There are plenty of reasons to do it this way. These transfer companies take smaller fees to do the transaction than banks, especially if you’re dealing with larger amounts of currency. And they take less on the foreign exchange spread. A difference of 1% isn’t much when you’re talking about dollars. It really adds up when you’re talking tens of thousands of dollars.
There’s also the speed issue. Vanessa had to wait up to a week for her transfers to get from South Korea to Canada, and that was from developed banking system to developed banking system. Imagine if she were sending money from some backwards country like America. Or Belgium.
These FX companies will transfer the money much quicker, with the cash generally ending up in your account between 24 and 48 hours after you send the money out. Much quicker than the traditional system.
Look at it this way. A bank views sending money to Canada as a way to really make bank (tee hee I’m punny) on fees. They get a fee to either send or receive the cash, as well as taking the spread in exchanging currencies. A money transfer company only transfers money. They’ve built systems that ensure the customer pays less and they can still make money on the transaction.
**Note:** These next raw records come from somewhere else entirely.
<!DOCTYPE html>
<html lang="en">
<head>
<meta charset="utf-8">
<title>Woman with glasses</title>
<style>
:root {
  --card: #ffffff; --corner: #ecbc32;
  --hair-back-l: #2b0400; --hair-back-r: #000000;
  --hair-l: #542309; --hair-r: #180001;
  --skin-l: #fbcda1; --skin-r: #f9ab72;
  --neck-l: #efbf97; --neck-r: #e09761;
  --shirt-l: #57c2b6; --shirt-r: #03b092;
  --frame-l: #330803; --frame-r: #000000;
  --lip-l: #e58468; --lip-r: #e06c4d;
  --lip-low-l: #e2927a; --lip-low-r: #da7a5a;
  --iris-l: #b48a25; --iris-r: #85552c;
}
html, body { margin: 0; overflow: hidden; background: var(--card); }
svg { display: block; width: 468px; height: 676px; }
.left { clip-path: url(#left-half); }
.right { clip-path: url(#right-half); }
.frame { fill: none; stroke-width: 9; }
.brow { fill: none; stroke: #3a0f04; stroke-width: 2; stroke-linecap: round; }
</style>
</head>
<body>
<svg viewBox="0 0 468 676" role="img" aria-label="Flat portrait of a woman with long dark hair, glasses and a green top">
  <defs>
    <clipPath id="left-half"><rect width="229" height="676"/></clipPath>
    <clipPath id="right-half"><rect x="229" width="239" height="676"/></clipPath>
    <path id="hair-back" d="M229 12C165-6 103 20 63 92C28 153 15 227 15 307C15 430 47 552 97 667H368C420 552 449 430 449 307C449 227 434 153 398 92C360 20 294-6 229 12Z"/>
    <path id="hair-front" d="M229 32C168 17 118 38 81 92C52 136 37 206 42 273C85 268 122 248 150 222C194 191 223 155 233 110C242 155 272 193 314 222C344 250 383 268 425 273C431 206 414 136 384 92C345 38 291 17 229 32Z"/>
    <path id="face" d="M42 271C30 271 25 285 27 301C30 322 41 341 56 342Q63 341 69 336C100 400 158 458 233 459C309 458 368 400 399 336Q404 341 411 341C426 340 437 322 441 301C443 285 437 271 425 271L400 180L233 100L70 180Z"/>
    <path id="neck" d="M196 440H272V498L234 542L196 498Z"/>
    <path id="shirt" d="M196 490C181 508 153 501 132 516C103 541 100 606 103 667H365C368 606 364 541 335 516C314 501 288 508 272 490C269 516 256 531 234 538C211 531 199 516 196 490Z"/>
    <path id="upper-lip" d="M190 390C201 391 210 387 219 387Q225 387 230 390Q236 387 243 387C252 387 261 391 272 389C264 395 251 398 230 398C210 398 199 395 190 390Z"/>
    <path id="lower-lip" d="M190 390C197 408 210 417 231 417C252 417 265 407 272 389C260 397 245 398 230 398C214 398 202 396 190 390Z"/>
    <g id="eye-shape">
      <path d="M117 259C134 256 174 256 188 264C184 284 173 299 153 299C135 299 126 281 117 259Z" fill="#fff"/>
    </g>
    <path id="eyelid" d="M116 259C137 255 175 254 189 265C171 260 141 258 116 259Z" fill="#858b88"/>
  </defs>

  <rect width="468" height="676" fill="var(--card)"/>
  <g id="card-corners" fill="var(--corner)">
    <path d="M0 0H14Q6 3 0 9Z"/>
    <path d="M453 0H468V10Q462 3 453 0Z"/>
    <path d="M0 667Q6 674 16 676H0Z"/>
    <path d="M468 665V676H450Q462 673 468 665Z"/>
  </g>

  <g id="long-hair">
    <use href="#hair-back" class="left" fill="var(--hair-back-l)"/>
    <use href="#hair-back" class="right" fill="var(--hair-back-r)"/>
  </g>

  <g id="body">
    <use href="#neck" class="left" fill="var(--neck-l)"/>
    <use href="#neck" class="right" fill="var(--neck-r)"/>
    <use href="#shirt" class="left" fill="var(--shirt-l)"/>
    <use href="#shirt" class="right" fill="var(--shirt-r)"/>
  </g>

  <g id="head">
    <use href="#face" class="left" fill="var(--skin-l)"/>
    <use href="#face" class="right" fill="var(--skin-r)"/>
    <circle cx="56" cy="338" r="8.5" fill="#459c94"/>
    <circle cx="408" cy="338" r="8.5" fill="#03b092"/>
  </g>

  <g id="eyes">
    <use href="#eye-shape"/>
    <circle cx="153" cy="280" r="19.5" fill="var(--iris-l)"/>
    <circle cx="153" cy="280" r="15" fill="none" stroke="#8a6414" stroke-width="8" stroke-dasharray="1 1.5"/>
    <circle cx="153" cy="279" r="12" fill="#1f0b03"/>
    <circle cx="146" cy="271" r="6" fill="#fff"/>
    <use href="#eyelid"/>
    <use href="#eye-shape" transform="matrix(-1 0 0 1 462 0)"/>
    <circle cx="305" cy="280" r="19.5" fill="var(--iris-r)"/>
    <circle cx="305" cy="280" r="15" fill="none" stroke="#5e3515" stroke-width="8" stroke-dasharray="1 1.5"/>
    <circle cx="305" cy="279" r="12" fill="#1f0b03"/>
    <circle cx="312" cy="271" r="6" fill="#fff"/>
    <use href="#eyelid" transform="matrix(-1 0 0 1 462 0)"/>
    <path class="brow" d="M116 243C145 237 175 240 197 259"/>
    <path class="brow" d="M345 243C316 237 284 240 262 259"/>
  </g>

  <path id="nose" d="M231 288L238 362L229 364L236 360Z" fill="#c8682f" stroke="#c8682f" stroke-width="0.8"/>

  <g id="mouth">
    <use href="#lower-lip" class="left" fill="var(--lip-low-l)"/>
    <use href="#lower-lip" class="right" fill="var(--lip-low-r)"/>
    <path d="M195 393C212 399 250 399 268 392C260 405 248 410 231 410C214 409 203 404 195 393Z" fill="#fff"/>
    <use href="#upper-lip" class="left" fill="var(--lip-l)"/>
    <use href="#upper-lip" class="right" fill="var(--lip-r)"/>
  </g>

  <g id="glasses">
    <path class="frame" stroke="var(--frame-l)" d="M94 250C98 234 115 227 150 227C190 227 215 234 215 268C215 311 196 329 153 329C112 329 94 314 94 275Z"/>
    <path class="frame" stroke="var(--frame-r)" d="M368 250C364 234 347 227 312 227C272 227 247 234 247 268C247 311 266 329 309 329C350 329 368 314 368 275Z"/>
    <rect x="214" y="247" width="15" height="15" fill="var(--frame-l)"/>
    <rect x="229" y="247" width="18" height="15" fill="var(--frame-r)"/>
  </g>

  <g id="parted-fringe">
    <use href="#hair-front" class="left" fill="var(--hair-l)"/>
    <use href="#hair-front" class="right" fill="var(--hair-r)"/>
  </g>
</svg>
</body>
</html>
Capitalism is the best, y’all.
There are a million options out there for someone looking to transfer cash. You can use Western Union, Paypal, wire transfers, or a money transfer company. Each has pros and cons, but when looking at it from a pure cost perspective, it’s hard to beat some of these money transfer companies.